Canadians are divided over the wisdom of removing pandemic restrictions, according to an Angus Reid poll.
A new study from the non-profit Angus Reid Institute, in partnership with the Canadian Broadcasting Corporation, finds Canadians are divided about the swiftness of public health measure reduction.
More than a third of Canadians surveyed (36 per cent) feel it’s happening too quickly, while 38 per cent feel it’s occurring at the right pace, and 22 per cent think it’s happening too slowly.
Significant regional differences exist in the overall findings. Of the 256 Albertans surveyed, 40 per cent say the restrictions were removed to fast, while 30 per cent feel they were gone at the right time and 31 per cent think it was too slow a process.
Nationally, 73 per cent of the 2,550 Canadians surveyed say they would support continuing masking requirements in public spaces while 64 per cent support proof of vaccination at places like restaurants and theatres in their communities.’
In Atlantic Canada, B.C., and Quebec, premiers are perceived as having handled the previous two years well. Residents in Manitoba and Alberta are overwhelmingly critical of what they have seen from their premiers since the pandemic began.

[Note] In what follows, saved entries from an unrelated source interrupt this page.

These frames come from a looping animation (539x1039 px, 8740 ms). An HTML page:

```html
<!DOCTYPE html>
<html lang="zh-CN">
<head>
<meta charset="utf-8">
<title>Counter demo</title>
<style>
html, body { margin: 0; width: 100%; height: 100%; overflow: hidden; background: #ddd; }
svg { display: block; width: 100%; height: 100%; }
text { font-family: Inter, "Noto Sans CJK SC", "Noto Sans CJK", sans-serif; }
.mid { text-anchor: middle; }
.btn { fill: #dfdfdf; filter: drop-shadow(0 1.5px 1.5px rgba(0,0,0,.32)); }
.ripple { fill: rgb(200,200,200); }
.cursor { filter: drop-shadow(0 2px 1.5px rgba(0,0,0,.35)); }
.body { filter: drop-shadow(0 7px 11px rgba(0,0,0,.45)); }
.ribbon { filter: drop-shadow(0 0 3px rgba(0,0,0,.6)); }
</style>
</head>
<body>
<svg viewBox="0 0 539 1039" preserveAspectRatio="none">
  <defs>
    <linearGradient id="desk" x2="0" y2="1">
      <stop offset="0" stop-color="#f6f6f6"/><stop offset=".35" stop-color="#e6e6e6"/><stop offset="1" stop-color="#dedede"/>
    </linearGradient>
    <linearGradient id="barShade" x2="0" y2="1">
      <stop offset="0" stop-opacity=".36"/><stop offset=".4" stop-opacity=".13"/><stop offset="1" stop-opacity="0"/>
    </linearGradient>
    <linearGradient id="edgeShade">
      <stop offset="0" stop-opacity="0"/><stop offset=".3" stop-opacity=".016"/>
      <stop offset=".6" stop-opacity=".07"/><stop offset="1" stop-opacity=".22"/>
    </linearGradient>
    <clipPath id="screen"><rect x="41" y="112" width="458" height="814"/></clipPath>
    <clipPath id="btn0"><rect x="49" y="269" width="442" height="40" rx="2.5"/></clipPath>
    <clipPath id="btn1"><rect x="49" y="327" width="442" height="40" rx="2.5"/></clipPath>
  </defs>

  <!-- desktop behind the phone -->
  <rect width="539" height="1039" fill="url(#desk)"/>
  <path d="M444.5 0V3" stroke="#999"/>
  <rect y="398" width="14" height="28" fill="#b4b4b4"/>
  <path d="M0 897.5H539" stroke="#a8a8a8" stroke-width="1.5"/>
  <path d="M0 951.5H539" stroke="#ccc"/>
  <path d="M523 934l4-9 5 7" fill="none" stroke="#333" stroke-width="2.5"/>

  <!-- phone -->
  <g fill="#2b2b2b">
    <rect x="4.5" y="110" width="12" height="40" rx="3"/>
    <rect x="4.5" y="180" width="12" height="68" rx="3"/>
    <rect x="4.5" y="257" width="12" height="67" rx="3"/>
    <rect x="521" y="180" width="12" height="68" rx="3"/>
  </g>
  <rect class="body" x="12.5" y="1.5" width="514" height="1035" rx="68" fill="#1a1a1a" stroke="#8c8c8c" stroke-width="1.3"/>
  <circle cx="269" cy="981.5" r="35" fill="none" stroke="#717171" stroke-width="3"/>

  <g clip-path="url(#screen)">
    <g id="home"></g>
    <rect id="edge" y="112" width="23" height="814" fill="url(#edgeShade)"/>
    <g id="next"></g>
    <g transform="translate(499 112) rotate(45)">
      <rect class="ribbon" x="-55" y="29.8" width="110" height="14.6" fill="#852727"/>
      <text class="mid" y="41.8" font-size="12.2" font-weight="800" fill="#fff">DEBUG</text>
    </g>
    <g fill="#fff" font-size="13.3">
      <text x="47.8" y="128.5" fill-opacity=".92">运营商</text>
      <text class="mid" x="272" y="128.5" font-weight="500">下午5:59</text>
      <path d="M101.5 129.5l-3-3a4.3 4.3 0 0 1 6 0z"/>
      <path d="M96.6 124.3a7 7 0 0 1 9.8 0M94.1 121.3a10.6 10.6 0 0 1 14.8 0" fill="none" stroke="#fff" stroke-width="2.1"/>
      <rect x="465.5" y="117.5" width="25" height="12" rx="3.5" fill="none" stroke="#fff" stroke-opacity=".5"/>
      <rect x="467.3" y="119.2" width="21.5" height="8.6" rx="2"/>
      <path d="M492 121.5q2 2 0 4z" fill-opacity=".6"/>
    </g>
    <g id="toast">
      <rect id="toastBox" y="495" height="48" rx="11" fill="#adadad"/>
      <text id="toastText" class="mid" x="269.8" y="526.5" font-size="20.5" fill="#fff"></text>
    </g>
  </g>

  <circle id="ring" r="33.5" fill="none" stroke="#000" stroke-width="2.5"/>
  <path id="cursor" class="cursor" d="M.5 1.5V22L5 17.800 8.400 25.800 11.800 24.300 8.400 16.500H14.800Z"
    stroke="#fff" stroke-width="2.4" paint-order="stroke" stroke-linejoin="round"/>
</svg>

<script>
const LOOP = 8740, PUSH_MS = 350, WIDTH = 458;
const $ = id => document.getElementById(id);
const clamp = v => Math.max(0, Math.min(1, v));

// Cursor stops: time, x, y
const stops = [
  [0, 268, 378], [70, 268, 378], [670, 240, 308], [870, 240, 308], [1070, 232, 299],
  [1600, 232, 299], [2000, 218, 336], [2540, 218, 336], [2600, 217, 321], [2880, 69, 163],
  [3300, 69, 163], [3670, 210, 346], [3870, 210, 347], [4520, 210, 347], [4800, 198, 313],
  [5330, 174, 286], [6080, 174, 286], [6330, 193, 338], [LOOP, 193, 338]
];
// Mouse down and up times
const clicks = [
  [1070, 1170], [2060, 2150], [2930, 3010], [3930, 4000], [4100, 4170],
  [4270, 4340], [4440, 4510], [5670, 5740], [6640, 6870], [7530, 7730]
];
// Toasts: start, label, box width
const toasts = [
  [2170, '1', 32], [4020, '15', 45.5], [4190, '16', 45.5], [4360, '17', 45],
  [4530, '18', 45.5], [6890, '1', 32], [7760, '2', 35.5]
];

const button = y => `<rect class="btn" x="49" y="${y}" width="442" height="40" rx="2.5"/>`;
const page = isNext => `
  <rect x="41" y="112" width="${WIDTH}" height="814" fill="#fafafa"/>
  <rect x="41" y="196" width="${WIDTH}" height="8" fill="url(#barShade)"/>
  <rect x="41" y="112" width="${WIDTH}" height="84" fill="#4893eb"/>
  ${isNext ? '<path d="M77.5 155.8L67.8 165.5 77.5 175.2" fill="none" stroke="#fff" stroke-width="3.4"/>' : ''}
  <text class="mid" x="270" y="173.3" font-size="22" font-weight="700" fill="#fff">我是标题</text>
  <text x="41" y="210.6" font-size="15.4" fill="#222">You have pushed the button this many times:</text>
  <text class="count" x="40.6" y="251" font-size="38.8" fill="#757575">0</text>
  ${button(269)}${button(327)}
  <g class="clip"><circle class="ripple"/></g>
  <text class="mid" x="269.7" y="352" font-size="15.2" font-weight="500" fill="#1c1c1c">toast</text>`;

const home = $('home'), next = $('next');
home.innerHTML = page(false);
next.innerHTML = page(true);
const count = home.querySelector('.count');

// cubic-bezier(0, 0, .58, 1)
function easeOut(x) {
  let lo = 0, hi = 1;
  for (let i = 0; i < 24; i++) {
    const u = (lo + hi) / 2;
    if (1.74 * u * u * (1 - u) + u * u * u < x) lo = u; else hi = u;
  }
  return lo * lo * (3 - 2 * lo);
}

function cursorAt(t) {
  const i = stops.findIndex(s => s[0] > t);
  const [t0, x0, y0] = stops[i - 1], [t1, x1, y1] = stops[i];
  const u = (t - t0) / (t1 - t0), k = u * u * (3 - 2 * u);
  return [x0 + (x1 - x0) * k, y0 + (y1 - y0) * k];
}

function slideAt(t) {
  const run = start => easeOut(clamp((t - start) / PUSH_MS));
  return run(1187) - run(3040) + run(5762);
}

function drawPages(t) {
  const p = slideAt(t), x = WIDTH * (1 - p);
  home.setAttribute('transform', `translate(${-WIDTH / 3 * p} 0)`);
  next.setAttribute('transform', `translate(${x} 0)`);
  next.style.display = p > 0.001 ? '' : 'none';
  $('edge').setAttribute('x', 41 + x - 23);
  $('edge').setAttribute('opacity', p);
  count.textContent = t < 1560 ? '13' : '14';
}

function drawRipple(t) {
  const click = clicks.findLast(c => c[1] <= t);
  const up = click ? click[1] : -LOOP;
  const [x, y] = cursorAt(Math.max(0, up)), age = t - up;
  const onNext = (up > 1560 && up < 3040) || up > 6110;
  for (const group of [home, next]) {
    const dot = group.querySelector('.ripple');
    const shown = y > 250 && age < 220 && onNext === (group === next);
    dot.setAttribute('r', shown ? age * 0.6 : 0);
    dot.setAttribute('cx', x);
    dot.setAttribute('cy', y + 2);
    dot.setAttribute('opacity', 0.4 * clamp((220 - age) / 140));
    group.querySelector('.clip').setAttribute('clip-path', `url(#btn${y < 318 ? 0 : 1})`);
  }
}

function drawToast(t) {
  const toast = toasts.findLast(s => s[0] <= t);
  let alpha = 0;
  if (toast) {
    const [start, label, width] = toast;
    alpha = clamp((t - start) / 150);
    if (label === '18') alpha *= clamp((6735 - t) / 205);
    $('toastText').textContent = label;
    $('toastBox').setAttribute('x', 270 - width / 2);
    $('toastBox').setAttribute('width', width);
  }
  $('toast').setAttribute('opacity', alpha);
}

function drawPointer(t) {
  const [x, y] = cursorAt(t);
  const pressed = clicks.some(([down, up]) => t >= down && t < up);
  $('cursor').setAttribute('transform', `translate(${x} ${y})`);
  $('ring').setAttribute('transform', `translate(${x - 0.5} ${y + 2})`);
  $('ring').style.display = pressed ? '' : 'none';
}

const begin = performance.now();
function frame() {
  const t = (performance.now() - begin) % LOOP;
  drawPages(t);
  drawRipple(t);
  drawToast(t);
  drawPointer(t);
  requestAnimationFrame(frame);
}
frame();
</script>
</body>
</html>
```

The survey indicates two-thirds (64 per cent) of Canadians will continue sanitizing their hands, three-in-five will maintain the practice of social distancing, and about half will continue to avoid large crowds and wear a mask in public.